WORK ORDER —
Only an exact repetition is needed: the lines from the start of the listing below through the line that contains "cartoon lettuce with", pictures omitted.

§

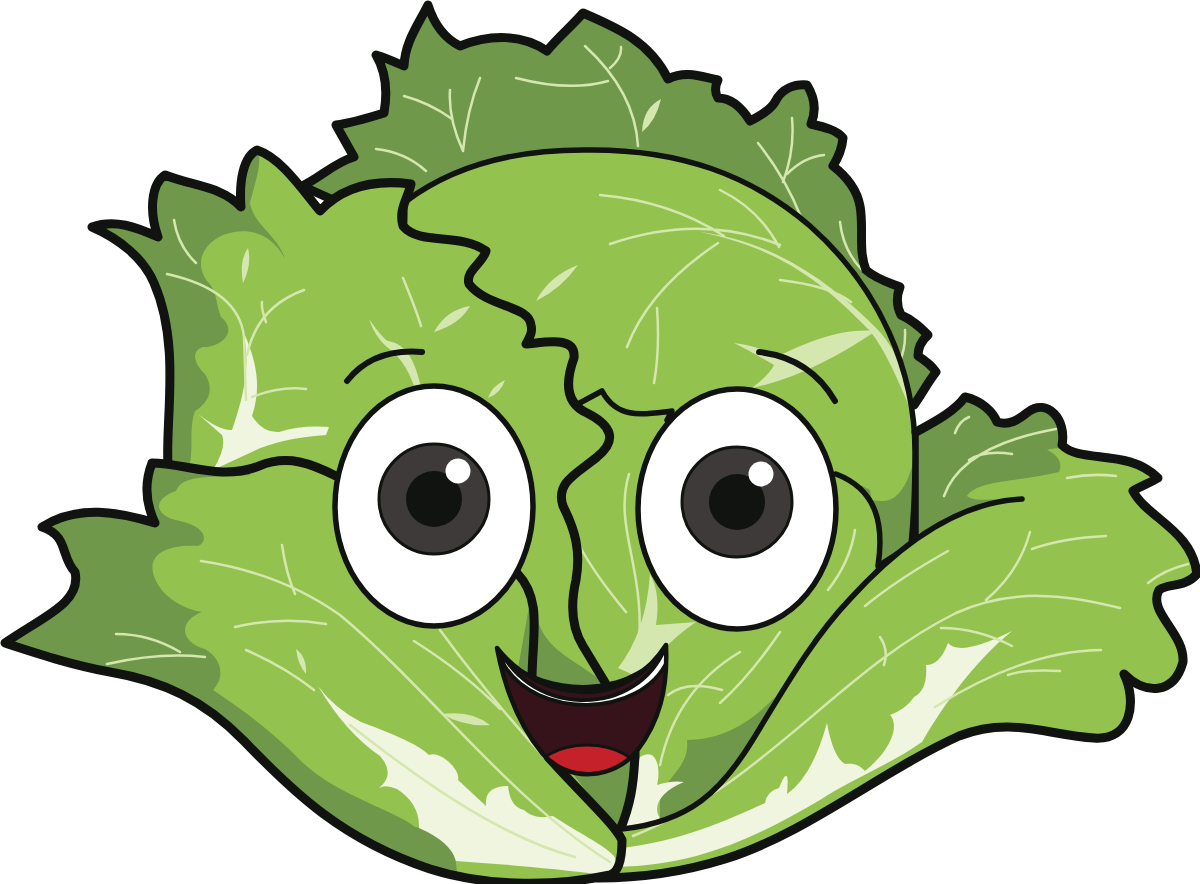
<!DOCTYPE html>
<html lang="en">
<head>
<meta charset="utf-8">
<title>Smiling lettuce</title>
<style>
:root{--leaf:#94c24f;--shade:#70984a;--vein:#d4e7ae;--rib:#f0f5df;--ink:#10130f;--iris:#3d3a39;--mouth:#36131a;--tongue:#c4212b;--paper:#fff}
html,body{margin:0;overflow:hidden;background:var(--paper)}
svg{display:block;width:1200px;height:884px}
.leaf{fill:var(--leaf)}
.shade{fill:var(--shade)}
.rib{fill:var(--rib)}
.mark{fill:var(--vein)}
.vein{fill:none;stroke:var(--vein);stroke-width:2.5;stroke-linecap:round}
.edge{fill:none;stroke:var(--ink);stroke-width:9;stroke-linejoin:round;stroke-linecap:round}
.fine{stroke-width:5.5}
</style>
</head>
<body>
<svg viewBox="0 0 1200 884" role="img" aria-label="Smiling cartoon lettuce with big round eyes">
<defs>
<path id="back-leaf" d="M302 186C320 178 335 162 354 157L336 125C352 123 368 118 384 113C388 90 385 70 376 55C386 58 395 62 404 66C405 42 418 25 428 5C434 24 444 38 460 46C490 34 522 34 547 51C558 37 572 26 583 13C618 28 650 42 668 79C686 70 702 77 718 80C714 88 715 93 718 98C732 98 742 108 750 121C762 115 771 109 775 102C782 88 795 84 807 85C815 98 816 112 811 124C824 127 837 130 843 138C842 149 838 158 833 166C846 176 857 190 860 206C864 228 858 250 866 270C876 279 890 283 900 287C896 297 897 307 901 315C913 320 921 328 928 335C921 341 918 348 918 356C926 361 932 366 936 372C928 382 922 394 914 405L860 420L400 230Z"/>
<path id="heart" d="M405 202C450 168 510 150 583 150C680 148 752 176 810 226C880 288 916 372 915 455C915 490 914 515 911 545L878 566L700 800L625 830L520 780L400 500Z"/>
<path id="upper-leaf" d="M92 227C115 219 136 227 158 237C149 212 151 184 165 175C192 186 222 186 241 207C239 182 243 157 257 150C281 158 301 188 320 211C345 184 380 180 411 184C408 198 398 210 403 226C420 246 460 232 486 251C483 263 465 271 469 284C488 308 529 305 531 325C533 333 529 338 526 344C548 342 576 336 574 358C563 388 569 405 587 413C613 426 617 441 597 457C578 473 555 482 563 506C575 530 581 550 576 580C570 606 572 628 583 646L606 684L640 755L620 832L480 790L170 490C165 420 181 345 154 283C144 259 120 239 92 227Z"/>
<path id="right-leaf" d="M916 432C932 423 953 413 965 397C982 401 993 412 997 422C1009 426 1018 420 1028 412C1047 398 1067 419 1062 445C1080 464 1128 448 1158 478C1148 484 1140 486 1133 491C1147 518 1192 530 1197 574C1185 588 1168 583 1159 590C1147 612 1185 633 1183 662C1174 695 1145 695 1124 674C1137 701 1132 741 1094 738C1047 735 1010 716 959 736C880 772 805 834 725 859C680 873 640 878 598 878L622 830C690 822 722 790 752 741C784 689 812 639 850 599C870 577 890 562 916 540Z"/>
<path id="front-leaf" d="M152 463C184 463 222 481 259 466C288 454 312 464 336 476L500 652C505 700 530 744 573 788C590 803 614 824 623 841L618 875C560 886 490 888 430 869C343 840 294 793 244 741C204 700 163 681 110 672C72 665 42 655 5 643C42 617 82 603 75 572C60 556 69 536 42 527C78 504 119 512 155 523C145 502 145 481 152 463Z"/>
<clipPath id="back-clip"><use href="#back-leaf"/></clipPath>
<clipPath id="heart-clip"><use href="#heart"/></clipPath>
<clipPath id="upper-clip"><use href="#upper-leaf"/></clipPath>
<clipPath id="right-clip"><use href="#right-leaf"/></clipPath>
<clipPath id="front-clip"><use href="#front-leaf"/></clipPath>
<clipPath id="mouth-clip"><path id="mouth" d="M497 648C519 676 550 691 585 692C622 692 650 670 666 645C668 690 659 722 637 751C614 779 568 784 542 753C520 726 505 690 497 648Z"/></clipPath>
<g id="eye">
<ellipse rx="99" ry="120" fill="var(--paper)" stroke="var(--ink)" stroke-width="5.5"/>
<circle cy="-7" r="55" fill="var(--iris)" stroke="var(--ink)" stroke-width="3"/>
<circle cy="-7" r="28" fill="var(--ink)"/>
<circle cx="24" cy="-35" r="12.5" fill="var(--paper)"/>
</g>
</defs>

<g id="back">
<use href="#back-leaf" class="shade"/>
<g clip-path="url(#back-clip)" class="vein">
<path d="M480 78Q467 110 463 151M463 151Q448 118 450 90M452 119Q430 103 404 96M376 149Q405 152 426 171M516 78Q570 92 608 81M585 46Q635 92 638 146M610 68Q622 58 621 47M792 118Q795 150 783 182M758 143Q785 177 801 217M787 174Q804 157 824 155M840 222Q843 250 862 270M905 330Q906 350 898 365"/>
<path class="mark" d="M661 99Q643 108 642 132Q656 121 661 99Z" stroke="none"/>
</g>
<use href="#back-leaf" class="edge"/>
</g>

<g id="round-heart">
<use href="#heart" class="leaf"/>
<g clip-path="url(#heart-clip)">
<path class="shade" d="M920 420C916 465 905 502 882 501C858 501 842 484 832 470L870 490L882 565L925 550Z"/>
<path class="mark" d="M700 232C775 241 834 285 878 330C900 354 910 386 911 411C898 379 885 350 870 331C829 289 785 249 700 232Z"/>
<path class="mark" d="M734 343Q762 346 775 358C805 343 840 328 876 331C837 357 798 378 752 388Q770 374 774 365Q754 353 734 343Z"/>
<path class="mark" d="M578 265Q549 276 536 301Q562 288 578 265Z"/>
<path class="vein" d="M610 244Q700 213 780 245M600 195Q670 201 724 236M720 190Q759 209 779 247M718 243Q649 289 627 347M657 308Q660 350 654 383M780 280Q830 286 851 302"/>
</g>
<use href="#heart" class="edge fine"/>
</g>

<g id="centre-leaf">
<path class="leaf" d="M576 405L602 391C620 419 646 416 672 408L836 474C878 490 884 526 878 566C830 620 790 690 752 741C722 790 690 822 622 830L560 690Z"/>
<path class="shade" d="M660 800C665 776 690 768 687 740C715 740 745 729 775 697C745 758 715 800 660 819Z"/>
<path class="rib" d="M640 757C657 746 661 769 657 785Q672 780 684 782C659 792 650 809 663 822L622 829Z"/>
<path class="mark" d="M618 668Q646 632 650 574Q661 594 656 625L696 622Q655 650 645 680Z"/>
<path class="vein" d="M629 474C612 532 650 570 637 665M578 543Q595 575 626 612M740 652Q676 690 660 765M722 690Q687 680 668 695M780 632Q750 676 720 703M855 530Q850 562 828 590"/>
<path class="edge fine" d="M576 405L602 391C618 421 646 414 672 411L667 420M836 474C878 490 884 526 878 566"/>
</g>

<g id="upper-left-leaf">
<use href="#upper-leaf" class="leaf"/>
<g clip-path="url(#upper-clip)">
<path class="shade" d="M80 215L165 160L250 140C268 151 255 181 250 203C253 224 279 237 285 259C273 235 249 225 223 235C203 244 194 263 207 281C218 292 215 302 221 317C240 333 218 348 203 347C190 351 195 365 205 374C216 392 206 404 195 411C188 430 195 450 188 470H150Z"/>
<path class="shade" d="M532 590C537 650 562 650 606 684L650 750L620 835L570 770L515 685Z"/>
<path class="rib" d="M198 414Q220 431 232 430C246 390 250 362 243 331C261 370 259 394 252 416Q263 433 279 432Q302 425 329 427L326 435C296 437 270 443 254 451L213 470Q227 447 222 435Z"/>
<path class="mark" d="M369 319Q383 339 388 341C405 344 414 357 421 387L414 386Q405 360 387 347Q375 337 369 319ZM470 306Q446 310 434 332Q460 324 470 306ZM248 248Q239 261 243 283Q252 265 248 248ZM505 380Q492 386 488 398Q501 393 505 380Z"/>
<path class="vein" d="M167 274Q239 290 244 337L246 400M304 290Q257 307 247 355M266 322Q261 308 262 302M174 220Q178 246 196 263M252 397Q280 386 306 389M403 278Q417 312 421 326"/>
</g>
<path class="edge" d="M168 466C165 420 181 345 154 283C144 259 120 239 92 227C115 219 136 227 158 237C149 212 151 184 165 175C192 186 222 186 241 207C239 182 243 157 257 150C281 158 301 188 320 211C345 184 380 180 411 184C408 198 398 210 403 226C420 246 460 232 486 251C483 263 465 271 469 284C488 308 529 305 531 325C533 333 529 338 526 344C548 342 576 336 574 358C563 388 569 405 587 413C613 426 617 441 597 457C578 473 555 482 563 506C575 530 581 550 576 580C570 606 572 628 583 646L606 684M517 573C543 600 532 636 532 680M635 752C634 785 630 806 620 830"/>
</g>

<g id="right-front-leaf">
<use href="#right-leaf" class="leaf"/>
<g clip-path="url(#right-clip)">
<path class="shade" d="M900 380H1085L1120 461C1084 449 1058 446 1047 450C1058 455 1063 463 1059 472C1024 481 976 480 967 496C975 503 997 498 1020 499C980 503 949 520 916 535Z"/>
<path class="rib" d="M620 848C680 842 730 819 765 803Q767 791 779 788Q790 761 787 794Q812 777 827 723Q833 757 845 764C855 763 859 765 865 771C891 750 900 726 890 715Q906 709 914 697Q928 690 926 665Q940 665 948 643Q960 657 1012 631C974 662 945 703 922 742C891 764 850 780 820 800C760 835 700 866 615 867Z"/>
<path class="vein" d="M633 836C765 783 840 670 956 613C1012 588 1065 594 1120 608M986 600Q1019 572 1030 532M941 628Q977 628 1012 646M948 551Q898 579 865 606M1106 536Q1063 538 1032 549M1148 583Q1164 570 1188 564M1101 650Q1024 651 935 707M1060 671Q1025 669 1008 675M880 637Q889 650 884 665M944 496Q962 446 1056 429M969 460Q985 450 1012 454M955 433Q959 421 969 417M1067 478Q1092 473 1116 476"/>
</g>
<path class="edge" d="M916 432C932 423 953 413 965 397C982 401 993 412 997 422C1009 426 1018 420 1028 412C1047 398 1067 419 1062 445C1080 464 1128 448 1158 478C1148 484 1140 486 1133 491C1147 518 1192 530 1197 574C1185 588 1168 583 1159 590C1147 612 1185 633 1183 662C1174 695 1145 695 1124 674C1137 701 1132 741 1094 738C1047 735 1010 716 959 736C880 772 805 834 725 859C680 873 640 878 598 878"/>
<path class="edge fine" d="M622 829C690 822 722 790 752 741C784 689 812 639 850 599C900 544 958 502 1022 499M916 430V535"/>
</g>

<g id="left-front-leaf">
<use href="#front-leaf" class="leaf"/>
<g clip-path="url(#front-clip)">
<path class="shade" d="M0 430H240L250 475C215 478 183 473 176 491C150 500 156 517 180 521C204 526 210 540 198 546C170 544 146 553 154 576C161 598 187 610 202 612C178 621 180 642 205 649C221 658 226 676 213 690C240 708 272 731 299 759C334 795 393 809 415 827C439 830 453 846 456 863L460 900H350L0 680Z"/>
<path class="rib" d="M318 686Q334 708 361 722C385 731 417 743 429 755C440 750 461 770 458 780L486 806Q484 786 508 786Q510 807 524 810Q534 820 553 816C577 832 604 845 614 856Q621 870 606 875C550 868 500 864 456 861Q451 842 419 828Q420 804 397 789Q385 784 379 788Q396 774 380 756Q345 732 318 686Z"/>
<path class="mark" d="M442 714Q472 710 490 725Q464 727 442 714ZM296 649Q298 665 306 674Q307 657 296 649Z"/>
<path class="vein" d="M201 561Q281 573 340 615C430 690 510 800 610 862M282 545Q286 573 295 594M235 627Q281 616 326 624M246 650Q285 667 314 690M107 664Q160 652 205 657M116 634Q150 634 180 652M440 630Q489 697 552 766M414 641Q466 674 500 709M350 725C420 780 500 837 575 857"/>
</g>
<path class="edge" d="M336 476C312 464 288 454 259 466C222 481 184 463 152 463C145 481 145 502 155 523C119 512 78 504 42 527C69 536 60 556 75 572C82 603 42 617 5 643C42 655 72 665 110 672C163 681 204 700 244 741C294 793 343 840 430 869C490 888 560 886 610 875Q622 871 622 840C614 824 590 803 548 757"/>
</g>

<g id="face">
<path class="edge" stroke-width="6" d="M347 381Q373 348 422 352M759 352Q810 358 835 401" style="stroke-width:6"/>
<use href="#eye" x="434" y="506"/>
<use href="#eye" x="737" y="509"/>
<use href="#mouth" fill="var(--mouth)"/>
<g clip-path="url(#mouth-clip)">
<path d="M497 640C520 715 640 725 668 640V660C640 720 535 718 504 665Z" fill="var(--paper)" stroke="var(--ink)" stroke-width="4"/>
<ellipse cx="587" cy="775" rx="52" ry="30" fill="var(--tongue)" stroke="var(--ink)" stroke-width="3"/>
</g>
<path d="M503 656C545 694 625 697 662 650L666 645C650 670 622 692 585 692C550 691 519 676 497 648Z" fill="var(--ink)"/>
<use href="#mouth" class="edge fine" style="stroke-width:4.5"/>
</g>
</svg>
</body>
</html>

§

WRITTEN SOLUTION —
<!DOCTYPE html>
<html lang="en">
<head>
<meta charset="utf-8">
<title>Smiling lettuce</title>
<style>
:root{--leaf:#94c24f;--shade:#70984a;--vein:#d4e7ae;--rib:#f0f5df;--ink:#10130f;--iris:#3d3a39;--mouth:#36131a;--tongue:#c4212b;--paper:#fff}
html,body{margin:0;overflow:hidden;background:var(--paper)}
svg{display:block;width:1200px;height:884px}
.leaf{fill:var(--leaf)}
.shade{fill:var(--shade)}
.rib{fill:var(--rib)}
.mark{fill:var(--vein)}
.vein{fill:none;stroke:var(--vein);stroke-width:2.5;stroke-linecap:round}
.edge{fill:none;stroke:var(--ink);stroke-width:9;stroke-linejoin:round;stroke-linecap:round}
.fine{stroke-width:5.5}
</style>
</head>
<body>
<svg viewBox="0 0 1200 884" role="img" aria-label="Smiling cartoon lettuce with big round eyes">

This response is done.